▶ [The task]:
Please restate the data below word for word, omitting all images.

▶ [Extracted data]:
=== Begin Enclosure ===

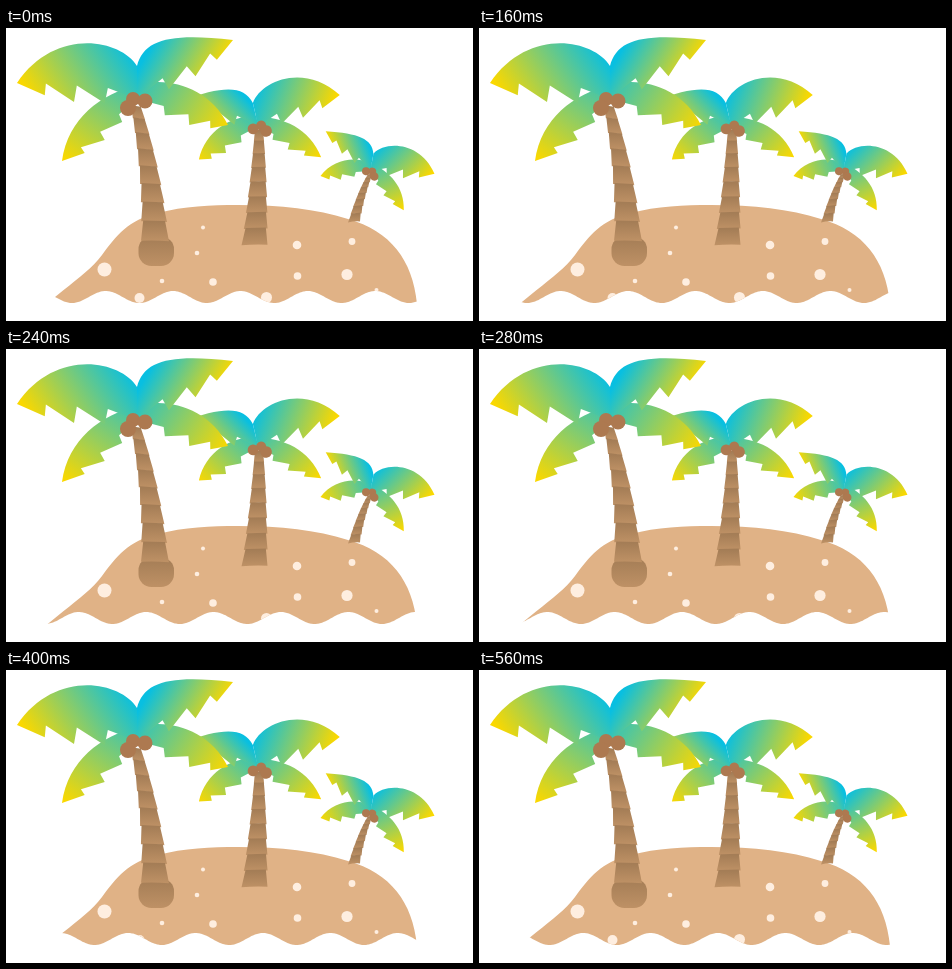
Write an HTML page with a canvas that moves like this. It is 467 px wide and 293 px high and loops after 600 ms.

```html
<!DOCTYPE html>
<html lang="en">
<head>
<meta charset="utf-8">
<title>Palm island</title>
<style>
  html, body { margin: 0; width: 100%; height: 100%; overflow: hidden; background: #fff; }
  canvas { display: block; }
</style>
</head>
<body>
<canvas id="stage" width="467" height="293"></canvas>
<script>
const ctx = document.getElementById('stage').getContext('2d');
const LOOP = 600, STEP = 40, WAVELENGTH = 67.4, TEETH = 4;

const island = new Path2D(`M38 278 L57 262.5 C74 249 86 240 96 227 C110 208 122 192 152 185
  C178 178 205 177 232 177 C275 177 310 181 342 191 C385 203 407 233 411 276 Z`);

// x, y, radius
const spots = [
  [98.5, 241.5, 7], [197, 199.5, 2], [191, 225, 2.3], [156, 253, 2.3], [207, 254, 3.8],
  [133.5, 270, 5], [260.5, 269.5, 5.5], [291, 217, 4.3], [291.5, 248, 3.8],
  [346, 213.5, 3.4], [341, 246.5, 5.6], [370.5, 262, 2]
];

// One crown, shared by all palms: upper edge from root to tip, bulge of the lower edge, gradient axis.
const leaves = [
  { edge: [[0, -18], [29, -27], [72, -17], [91, 22]], bulge: [59, 35], axis: [-6, -40, 91, 22] },
  { edge: [[0, -18], [-36, -9], [-69, 15], [-75, 58]], bulge: [-27, 47], axis: [0, -45, -71, 57] },
  { edge: [[0, -37], [7, -64], [34, -70], [96, -63]], bulge: [69, -20], axis: [19, -65, 79, -30] },
  { edge: [[0, -37], [-18, -65], [-83, -75], [-120, -20]], bulge: [-66, 10], axis: [-13, -60, -101, 0] }
];
const nuts = [[-4, -4, 7], [8, -2, 7.5], [-9, 5, 8]];

// Trunks run along a curve from top to base, widening from thin to thick.
const palms = [
  { x: 364, y: 145, size: 0.53, flip: -1, turn: 0.175, trunk: [[364, 147], [355, 165], [348, 194]], thin: 2.5, thick: 6 },
  { x: 253, y: 101, size: 0.72, flip: -1, turn: -0.232, trunk: [[253, 103], [253, 160], [248.5, 217]], thin: 4, thick: 13 },
  { x: 131, y: 75, size: 1, flip: 1, turn: 0, trunk: [[130, 79], [147, 145], [149, 213]], thin: 5, thick: 14 }
];

const mix = (a, b, t) => a.map((v, i) => v + (b[i] - v) * t);

function bezier(points, t) {
  if (points.length === 1) return points[0];
  return bezier(points.slice(1).map((p, i) => mix(points[i], p, t)), t);
}

function gradient(x1, y1, x2, y2, from, to) {
  const fill = ctx.createLinearGradient(x1, y1, x2, y2);
  fill.addColorStop(0, from);
  fill.addColorStop(1, to);
  return fill;
}

const bark = (top, bottom) => gradient(0, top, 0, bottom, '#a47d56', '#be9165');

function dot([x, y, r], color) {
  ctx.fillStyle = color;
  ctx.beginPath();
  ctx.arc(x, y, r, 0, Math.PI * 2);
  ctx.fill();
}

function drawLeaf({ edge, bulge, axis }) {
  const [root, bendA, bendB, tip] = edge;
  const lower = [tip, bulge, [0, -4]];
  ctx.beginPath();
  ctx.moveTo(...root);
  ctx.bezierCurveTo(...bendA, ...bendB, ...tip);
  for (let i = 1; i < TEETH; i++) {
    const t = i / TEETH, tooth = bezier(lower, t);
    ctx.lineTo(...tooth);
    ctx.lineTo(...mix(tooth, bezier(edge, 1 - t), 0.28));
  }
  ctx.lineTo(...lower[2]);
  ctx.fillStyle = gradient(...axis, '#08bfe1', '#fad800');
  ctx.fill();
}

function drawTrunk({ trunk, thin, thick }) {
  const count = 8, at = i => bezier(trunk, (i / count) ** 1.15);
  for (let i = 0; i < count; i++) {
    const [x1, y1] = at(i), [x2, y2] = at(i + 1);
    const width = thin + (thick - thin) * (i + 1) / count;
    const top = width * 0.78, tilt = (x1 - x2) * 0.25;
    ctx.fillStyle = bark(y1, y2);
    ctx.beginPath();
    ctx.moveTo(x1 - top, y1 - 1 + tilt);
    ctx.lineTo(x1 + top, y1 - 1 - tilt);
    ctx.lineTo(x2 + width, y2 - tilt);
    ctx.quadraticCurveTo(x2, y2 - 1, x2 - width, y2 + tilt);
    ctx.fill();
  }
}

function inCrown({ x, y, size, flip, turn }, draw) {
  ctx.save();
  ctx.translate(x, y);
  ctx.rotate(turn);
  ctx.scale(size * flip, size);
  draw();
  ctx.restore();
}

function drawPalm(palm) {
  inCrown(palm, () => leaves.forEach(drawLeaf));
  drawTrunk(palm);
  inCrown(palm, () => nuts.forEach(nut => dot(nut, '#ad7950')));
}

function drawIsland(progress) {
  const trough = 66 - WAVELENGTH * progress;
  ctx.save();
  ctx.beginPath();
  ctx.moveTo(0, 0);
  for (let x = 0; x <= 467; x++) {
    ctx.lineTo(x, 269 + 6 * Math.cos((x - trough) / WAVELENGTH * Math.PI * 2));
  }
  ctx.lineTo(467, 0);
  ctx.clip();
  ctx.fillStyle = '#e0b286';
  ctx.fill(island);
  spots.forEach(spot => dot(spot, '#feeee0'));
  ctx.restore();
}

function drawStump() {
  ctx.fillStyle = bark(209, 238);
  ctx.beginPath();
  ctx.roundRect(132.5, 209, 35.5, 29, [12, 12, 13, 13]);
  ctx.fill();
}

function render(now) {
  const time = Math.floor(now % LOOP / STEP) * STEP;
  ctx.clearRect(0, 0, 467, 293);
  drawIsland(time / LOOP);
  drawStump();
  palms.forEach(drawPalm);
  requestAnimationFrame(render);
}
render(0);
</script>
</body>
</html>
```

=== End Enclosure ===

▶ [Result]:
Write an HTML page with a canvas that moves like this. It is 467 px wide and 293 px high and loops after 600 ms.

```html
<!DOCTYPE html>
<html lang="en">
<head>
<meta charset="utf-8">
<title>Palm island</title>
<style>
  html, body { margin: 0; width: 100%; height: 100%; overflow: hidden; background: #fff; }
  canvas { display: block; }
</style>
</head>
<body>
<canvas id="stage" width="467" height="293"></canvas>
<script>
const ctx = document.getElementById('stage').getContext('2d');
const LOOP = 600, STEP = 40, WAVELENGTH = 67.4, TEETH = 4;

const island = new Path2D(`M38 278 L57 262.5 C74 249 86 240 96 227 C110 208 122 192 152 185
  C178 178 205 177 232 177 C275 177 310 181 342 191 C385 203 407 233 411 276 Z`);

// x, y, radius
const spots = [
  [98.5, 241.5, 7], [197, 199.5, 2], [191, 225, 2.3], [156, 253, 2.3], [207, 254, 3.8],
  [133.5, 270, 5], [260.5, 269.5, 5.5], [291, 217, 4.3], [291.5, 248, 3.8],
  [346, 213.5, 3.4], [341, 246.5, 5.6], [370.5, 262, 2]
];

// One crown, shared by all palms: upper edge from root to tip, bulge of the lower edge, gradient axis.
const leaves = [
  { edge: [[0, -18], [29, -27], [72, -17], [91, 22]], bulge: [59, 35], axis: [-6, -40, 91, 22] },
  { edge: [[0, -18], [-36, -9], [-69, 15], [-75, 58]], bulge: [-27, 47], axis: [0, -45, -71, 57] },
  { edge: [[0, -37], [7, -64], [34, -70], [96, -63]], bulge: [69, -20], axis: [19, -65, 79, -30] },
  { edge: [[0, -37], [-18, -65], [-83, -75], [-120, -20]], bulge: [-66, 10], axis: [-13, -60, -101, 0] }
];
const nuts = [[-4, -4, 7], [8, -2, 7.5], [-9, 5, 8]];

// Trunks run along a curve from top to base, widening from thin to thick.
const palms = [
  { x: 364, y: 145, size: 0.53, flip: -1, turn: 0.175, trunk: [[364, 147], [355, 165], [348, 194]], thin: 2.5, thick: 6 },
  { x: 253, y: 101, size: 0.72, flip: -1, turn: -0.232, trunk: [[253, 103], [253, 160], [248.5, 217]], thin: 4, thick: 13 },
  { x: 131, y: 75, size: 1, flip: 1, turn: 0, trunk: [[130, 79], [147, 145], [149, 213]], thin: 5, thick: 14 }
];

const mix = (a, b, t) => a.map((v, i) => v + (b[i] - v) * t);

function bezier(points, t) {
  if (points.length === 1) return points[0];
  return bezier(points.slice(1).map((p, i) => mix(points[i], p, t)), t);
}

function gradient(x1, y1, x2, y2, from, to) {
  const fill = ctx.createLinearGradient(x1, y1, x2, y2);
  fill.addColorStop(0, from);
  fill.addColorStop(1, to);
  return fill;
}

const bark = (top, bottom) => gradient(0, top, 0, bottom, '#a47d56', '#be9165');

function dot([x, y, r], color) {
  ctx.fillStyle = color;
  ctx.beginPath();
  ctx.arc(x, y, r, 0, Math.PI * 2);
  ctx.fill();
}

function drawLeaf({ edge, bulge, axis }) {
  const [root, bendA, bendB, tip] = edge;
  const lower = [tip, bulge, [0, -4]];
  ctx.beginPath();
  ctx.moveTo(...root);
  ctx.bezierCurveTo(...bendA, ...bendB, ...tip);
  for (let i = 1; i < TEETH; i++) {
    const t = i / TEETH, tooth = bezier(lower, t);
    ctx.lineTo(...tooth);
    ctx.lineTo(...mix(tooth, bezier(edge, 1 - t), 0.28));
  }
  ctx.lineTo(...lower[2]);
  ctx.fillStyle = gradient(...axis, '#08bfe1', '#fad800');
  ctx.fill();
}

function drawTrunk({ trunk, thin, thick }) {
  const count = 8, at = i => bezier(trunk, (i / count) ** 1.15);
  for (let i = 0; i < count; i++) {
    const [x1, y1] = at(i), [x2, y2] = at(i + 1);
    const width = thin + (thick - thin) * (i + 1) / count;
    const top = width * 0.78, tilt = (x1 - x2) * 0.25;
    ctx.fillStyle = bark(y1, y2);
    ctx.beginPath();
    ctx.moveTo(x1 - top, y1 - 1 + tilt);
    ctx.lineTo(x1 + top, y1 - 1 - tilt);
    ctx.lineTo(x2 + width, y2 - tilt);
    ctx.quadraticCurveTo(x2, y2 - 1, x2 - width, y2 + tilt);
    ctx.fill();
  }
}

function inCrown({ x, y, size, flip, turn }, draw) {
  ctx.save();
  ctx.translate(x, y);
  ctx.rotate(turn);
  ctx.scale(size * flip, size);
  draw();
  ctx.restore();
}

function drawPalm(palm) {
  inCrown(palm, () => leaves.forEach(drawLeaf));
  drawTrunk(palm);
  inCrown(palm, () => nuts.forEach(nut => dot(nut, '#ad7950')));
}

function drawIsland(progress) {
  const trough = 66 - WAVELENGTH * progress;
  ctx.save();
  ctx.beginPath();
  ctx.moveTo(0, 0);
  for (let x = 0; x <= 467; x++) {
    ctx.lineTo(x, 269 + 6 * Math.cos((x - trough) / WAVELENGTH * Math.PI * 2));
  }
  ctx.lineTo(467, 0);
  ctx.clip();
  ctx.fillStyle = '#e0b286';
  ctx.fill(island);
  spots.forEach(spot => dot(spot, '#feeee0'));
  ctx.restore();
}

function drawStump() {
  ctx.fillStyle = bark(209, 238);
  ctx.beginPath();
  ctx.roundRect(132.5, 209, 35.5, 29, [12, 12, 13, 13]);
  ctx.fill();
}

function render(now) {
  const time = Math.floor(now % LOOP / STEP) * STEP;
  ctx.clearRect(0, 0, 467, 293);
  drawIsland(time / LOOP);
  drawStump();
  palms.forEach(drawPalm);
  requestAnimationFrame(render);
}
render(0);
</script>
</body>
</html>
```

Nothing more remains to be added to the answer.